A “groundbreaking” initiative to train Police Community Support Officers (PCSOs) as firefighters in more rural areas will help keep fire engines “on the run” says Shropshire’s fire chief.
Shropshire’s first Police Community Support Officers to become on-call firefighters, Andy Neeves and Steve Breese, “passed out” at a ceremony at Theatre Severn in Shrewsbury and both will now perform an emergency services dual role.
Andy, 34, who walks and cycles around Oswestry town centre as a PCSO, has already responded to more than 60 emergency fire calls since he started his dual role in March this year.
“Working together like this will benefit both services and save money. I don’t respond to a fire call if I’m dealing with a police incident but if I am able, then I go.”
A former Superdrug store manager in Shrewsbury, Andy now works for the police for 37 hours and is available on call for fire duties for up to 84 hours a week with firefighting colleagues based at Oswestry Fire Station.
“Training police Community Support Officers as firefighters is a groundbreaking approach and makes a lot of sense,” said Shropshire’s chief fire officer Rod Hammerton.
“It provides the fire and rescue service with firefighters where they are hardest to find and provides local communities with an additional layer of protection.
“It is difficult to attract firefighter recruits in some parts of Shropshire and it is sometimes a struggle to crew fire appliances, especially during weekdays.
This innovative approach will help us tackle that issue,” added the fire chief.
“We are always on the lookout for capable people to become on-call firefighters.
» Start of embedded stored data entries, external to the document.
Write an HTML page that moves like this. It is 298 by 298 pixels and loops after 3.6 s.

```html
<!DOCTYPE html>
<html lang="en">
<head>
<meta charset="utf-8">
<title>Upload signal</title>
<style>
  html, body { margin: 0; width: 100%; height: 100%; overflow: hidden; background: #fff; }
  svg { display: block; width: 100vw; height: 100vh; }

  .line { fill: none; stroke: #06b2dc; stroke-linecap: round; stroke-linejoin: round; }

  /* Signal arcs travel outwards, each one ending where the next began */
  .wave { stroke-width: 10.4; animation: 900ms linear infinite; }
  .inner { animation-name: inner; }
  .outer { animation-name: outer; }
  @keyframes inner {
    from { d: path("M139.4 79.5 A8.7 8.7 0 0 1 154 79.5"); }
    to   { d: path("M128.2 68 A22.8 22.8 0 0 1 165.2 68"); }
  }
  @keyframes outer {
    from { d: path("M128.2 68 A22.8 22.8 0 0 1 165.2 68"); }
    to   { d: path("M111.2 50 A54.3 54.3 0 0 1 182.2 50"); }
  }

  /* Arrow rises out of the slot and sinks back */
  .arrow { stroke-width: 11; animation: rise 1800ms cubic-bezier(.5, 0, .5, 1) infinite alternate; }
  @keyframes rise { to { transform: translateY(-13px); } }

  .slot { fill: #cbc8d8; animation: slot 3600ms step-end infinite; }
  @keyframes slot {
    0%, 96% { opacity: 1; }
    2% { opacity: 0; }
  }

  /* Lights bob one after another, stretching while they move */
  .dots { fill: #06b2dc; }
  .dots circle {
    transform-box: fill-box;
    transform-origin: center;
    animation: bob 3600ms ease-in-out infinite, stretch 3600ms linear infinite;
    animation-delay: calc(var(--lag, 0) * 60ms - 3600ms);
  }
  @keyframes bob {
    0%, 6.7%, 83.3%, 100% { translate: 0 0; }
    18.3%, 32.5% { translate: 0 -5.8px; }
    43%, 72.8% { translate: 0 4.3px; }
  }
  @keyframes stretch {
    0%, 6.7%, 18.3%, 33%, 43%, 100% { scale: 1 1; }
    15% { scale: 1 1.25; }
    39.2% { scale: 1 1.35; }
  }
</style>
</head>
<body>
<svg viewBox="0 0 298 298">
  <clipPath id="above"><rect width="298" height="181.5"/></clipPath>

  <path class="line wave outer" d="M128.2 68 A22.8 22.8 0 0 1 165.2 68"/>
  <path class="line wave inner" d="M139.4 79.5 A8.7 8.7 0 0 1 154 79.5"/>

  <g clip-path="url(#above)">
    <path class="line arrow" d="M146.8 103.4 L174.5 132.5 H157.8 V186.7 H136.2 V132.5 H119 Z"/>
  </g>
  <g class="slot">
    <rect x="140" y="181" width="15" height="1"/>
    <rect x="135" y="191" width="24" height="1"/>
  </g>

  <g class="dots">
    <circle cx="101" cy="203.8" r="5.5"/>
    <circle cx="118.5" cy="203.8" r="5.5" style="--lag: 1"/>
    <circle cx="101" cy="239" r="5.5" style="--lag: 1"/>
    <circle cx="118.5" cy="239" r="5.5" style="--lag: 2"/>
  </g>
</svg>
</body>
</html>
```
It just so happens that PCSOs hold many of the qualities we look for in a firefighter so I think this initiative is an excellent fit for us and the community,” he said.
Albrighton PCSO Steve Breese was presented with the top student award for his course.